Work to be completed -> Look through the entries below and show every line containing the word "forEach".

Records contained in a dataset
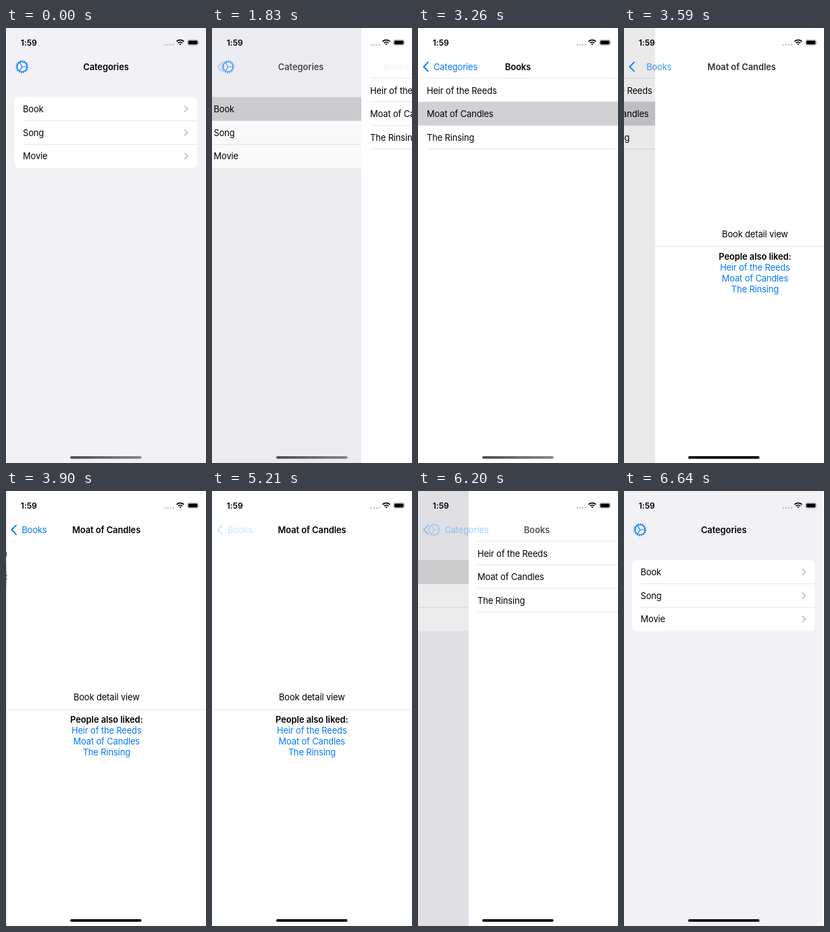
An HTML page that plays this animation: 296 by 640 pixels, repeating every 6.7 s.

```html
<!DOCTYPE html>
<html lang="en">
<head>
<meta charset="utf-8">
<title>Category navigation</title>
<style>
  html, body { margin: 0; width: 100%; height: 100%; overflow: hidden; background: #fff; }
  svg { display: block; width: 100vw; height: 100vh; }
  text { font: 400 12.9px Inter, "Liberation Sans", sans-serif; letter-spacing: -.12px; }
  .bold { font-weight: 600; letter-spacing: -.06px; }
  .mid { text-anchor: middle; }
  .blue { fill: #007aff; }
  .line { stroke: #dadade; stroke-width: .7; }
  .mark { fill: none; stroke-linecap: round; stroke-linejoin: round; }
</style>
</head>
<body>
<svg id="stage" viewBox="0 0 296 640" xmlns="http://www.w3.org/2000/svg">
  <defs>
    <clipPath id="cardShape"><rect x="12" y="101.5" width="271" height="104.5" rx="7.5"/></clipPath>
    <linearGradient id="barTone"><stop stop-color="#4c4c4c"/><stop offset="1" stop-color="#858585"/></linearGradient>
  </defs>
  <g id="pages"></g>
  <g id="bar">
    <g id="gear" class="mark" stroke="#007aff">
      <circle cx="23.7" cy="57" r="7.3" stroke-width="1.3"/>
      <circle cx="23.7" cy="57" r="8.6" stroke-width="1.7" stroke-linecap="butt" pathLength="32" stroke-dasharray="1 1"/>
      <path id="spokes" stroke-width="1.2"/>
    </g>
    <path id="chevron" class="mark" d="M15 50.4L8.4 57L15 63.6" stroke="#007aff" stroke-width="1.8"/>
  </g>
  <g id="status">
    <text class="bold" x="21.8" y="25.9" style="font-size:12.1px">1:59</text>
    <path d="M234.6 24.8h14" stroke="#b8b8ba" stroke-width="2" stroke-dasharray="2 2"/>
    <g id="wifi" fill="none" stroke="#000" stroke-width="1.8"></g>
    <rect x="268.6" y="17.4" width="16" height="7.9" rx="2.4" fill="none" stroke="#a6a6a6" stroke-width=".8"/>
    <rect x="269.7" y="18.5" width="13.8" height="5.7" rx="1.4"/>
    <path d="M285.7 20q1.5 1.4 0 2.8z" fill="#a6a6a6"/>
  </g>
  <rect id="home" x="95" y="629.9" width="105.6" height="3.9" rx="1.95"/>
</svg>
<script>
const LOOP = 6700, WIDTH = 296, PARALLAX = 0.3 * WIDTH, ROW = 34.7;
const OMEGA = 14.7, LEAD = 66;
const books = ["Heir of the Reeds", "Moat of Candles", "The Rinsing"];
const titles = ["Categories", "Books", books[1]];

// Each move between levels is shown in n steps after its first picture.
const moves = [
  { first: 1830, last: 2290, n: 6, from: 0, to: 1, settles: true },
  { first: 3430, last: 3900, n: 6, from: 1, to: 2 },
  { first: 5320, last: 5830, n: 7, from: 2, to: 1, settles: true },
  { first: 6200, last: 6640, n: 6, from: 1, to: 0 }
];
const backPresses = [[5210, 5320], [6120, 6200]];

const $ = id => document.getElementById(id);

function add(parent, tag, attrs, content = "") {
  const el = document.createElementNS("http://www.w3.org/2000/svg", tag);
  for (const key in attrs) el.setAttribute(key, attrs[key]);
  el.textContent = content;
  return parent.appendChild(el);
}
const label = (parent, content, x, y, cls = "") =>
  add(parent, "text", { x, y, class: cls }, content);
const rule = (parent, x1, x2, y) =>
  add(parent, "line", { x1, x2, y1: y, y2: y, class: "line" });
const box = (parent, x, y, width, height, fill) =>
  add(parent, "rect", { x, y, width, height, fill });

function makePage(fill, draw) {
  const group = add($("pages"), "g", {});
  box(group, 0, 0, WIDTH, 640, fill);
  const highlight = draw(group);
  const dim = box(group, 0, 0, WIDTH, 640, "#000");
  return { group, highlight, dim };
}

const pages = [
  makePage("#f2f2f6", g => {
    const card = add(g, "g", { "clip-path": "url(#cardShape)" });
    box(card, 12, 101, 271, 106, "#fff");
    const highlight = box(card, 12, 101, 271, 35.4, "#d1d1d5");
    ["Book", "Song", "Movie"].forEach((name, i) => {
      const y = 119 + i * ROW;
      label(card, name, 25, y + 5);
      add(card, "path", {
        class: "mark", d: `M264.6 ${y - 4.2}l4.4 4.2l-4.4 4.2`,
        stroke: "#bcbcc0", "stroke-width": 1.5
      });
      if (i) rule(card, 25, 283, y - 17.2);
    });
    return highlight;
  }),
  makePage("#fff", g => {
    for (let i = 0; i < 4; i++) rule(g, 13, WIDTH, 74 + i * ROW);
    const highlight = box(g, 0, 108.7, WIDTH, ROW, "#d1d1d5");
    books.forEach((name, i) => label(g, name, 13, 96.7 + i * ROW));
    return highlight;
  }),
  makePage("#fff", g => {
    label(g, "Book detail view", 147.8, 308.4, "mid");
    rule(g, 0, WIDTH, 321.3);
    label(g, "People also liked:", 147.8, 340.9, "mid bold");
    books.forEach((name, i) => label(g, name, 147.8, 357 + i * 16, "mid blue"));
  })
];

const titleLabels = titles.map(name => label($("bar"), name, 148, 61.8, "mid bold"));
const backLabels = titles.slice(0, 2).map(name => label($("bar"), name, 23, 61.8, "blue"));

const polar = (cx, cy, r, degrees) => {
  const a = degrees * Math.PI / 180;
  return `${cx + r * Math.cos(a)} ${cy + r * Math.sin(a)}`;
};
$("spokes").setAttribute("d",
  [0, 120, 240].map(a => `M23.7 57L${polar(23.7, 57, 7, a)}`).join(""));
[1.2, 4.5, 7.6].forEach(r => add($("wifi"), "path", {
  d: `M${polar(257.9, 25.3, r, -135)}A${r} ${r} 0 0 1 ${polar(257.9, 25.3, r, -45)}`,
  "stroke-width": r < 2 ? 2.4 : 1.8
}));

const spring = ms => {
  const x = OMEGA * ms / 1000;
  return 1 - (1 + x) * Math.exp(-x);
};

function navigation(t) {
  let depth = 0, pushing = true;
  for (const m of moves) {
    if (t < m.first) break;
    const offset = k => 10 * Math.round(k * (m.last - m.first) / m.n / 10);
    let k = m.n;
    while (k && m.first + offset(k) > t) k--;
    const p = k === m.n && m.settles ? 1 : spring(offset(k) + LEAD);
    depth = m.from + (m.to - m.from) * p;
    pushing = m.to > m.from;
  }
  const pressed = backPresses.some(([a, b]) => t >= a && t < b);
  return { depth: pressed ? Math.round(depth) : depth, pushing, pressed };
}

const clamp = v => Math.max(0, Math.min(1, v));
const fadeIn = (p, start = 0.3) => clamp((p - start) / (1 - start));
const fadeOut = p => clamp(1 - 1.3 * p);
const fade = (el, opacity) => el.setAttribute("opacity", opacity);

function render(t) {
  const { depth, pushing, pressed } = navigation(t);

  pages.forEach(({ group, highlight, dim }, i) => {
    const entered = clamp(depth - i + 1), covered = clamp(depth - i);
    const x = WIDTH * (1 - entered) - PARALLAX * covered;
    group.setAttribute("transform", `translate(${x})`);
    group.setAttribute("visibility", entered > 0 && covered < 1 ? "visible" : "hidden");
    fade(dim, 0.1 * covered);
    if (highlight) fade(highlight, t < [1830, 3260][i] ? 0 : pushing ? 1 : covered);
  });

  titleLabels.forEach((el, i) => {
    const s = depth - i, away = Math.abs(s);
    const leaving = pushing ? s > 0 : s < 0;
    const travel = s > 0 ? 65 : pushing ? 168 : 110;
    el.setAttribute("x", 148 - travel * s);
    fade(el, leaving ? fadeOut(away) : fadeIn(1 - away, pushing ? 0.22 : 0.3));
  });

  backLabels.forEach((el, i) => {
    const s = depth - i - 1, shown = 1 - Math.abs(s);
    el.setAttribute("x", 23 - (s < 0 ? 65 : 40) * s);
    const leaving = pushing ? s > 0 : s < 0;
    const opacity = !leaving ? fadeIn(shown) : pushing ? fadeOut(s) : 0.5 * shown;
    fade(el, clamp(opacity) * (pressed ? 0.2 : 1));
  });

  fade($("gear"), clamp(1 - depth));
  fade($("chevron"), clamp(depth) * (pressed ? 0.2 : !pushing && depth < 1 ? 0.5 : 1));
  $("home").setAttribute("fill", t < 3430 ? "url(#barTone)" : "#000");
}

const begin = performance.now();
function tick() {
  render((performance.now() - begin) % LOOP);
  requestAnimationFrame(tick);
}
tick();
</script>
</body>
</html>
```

Response box ->
    ["Book", "Song", "Movie"].forEach((name, i) => {
    books.forEach((name, i) => label(g, name, 13, 96.7 + i * ROW));
    books.forEach((name, i) => label(g, name, 147.8, 357 + i * 16, "mid blue"));
[1.2, 4.5, 7.6].forEach(r => add($("wifi"), "path", {
  pages.forEach(({ group, highlight, dim }, i) => {
  titleLabels.forEach((el, i) => {
  backLabels.forEach((el, i) => {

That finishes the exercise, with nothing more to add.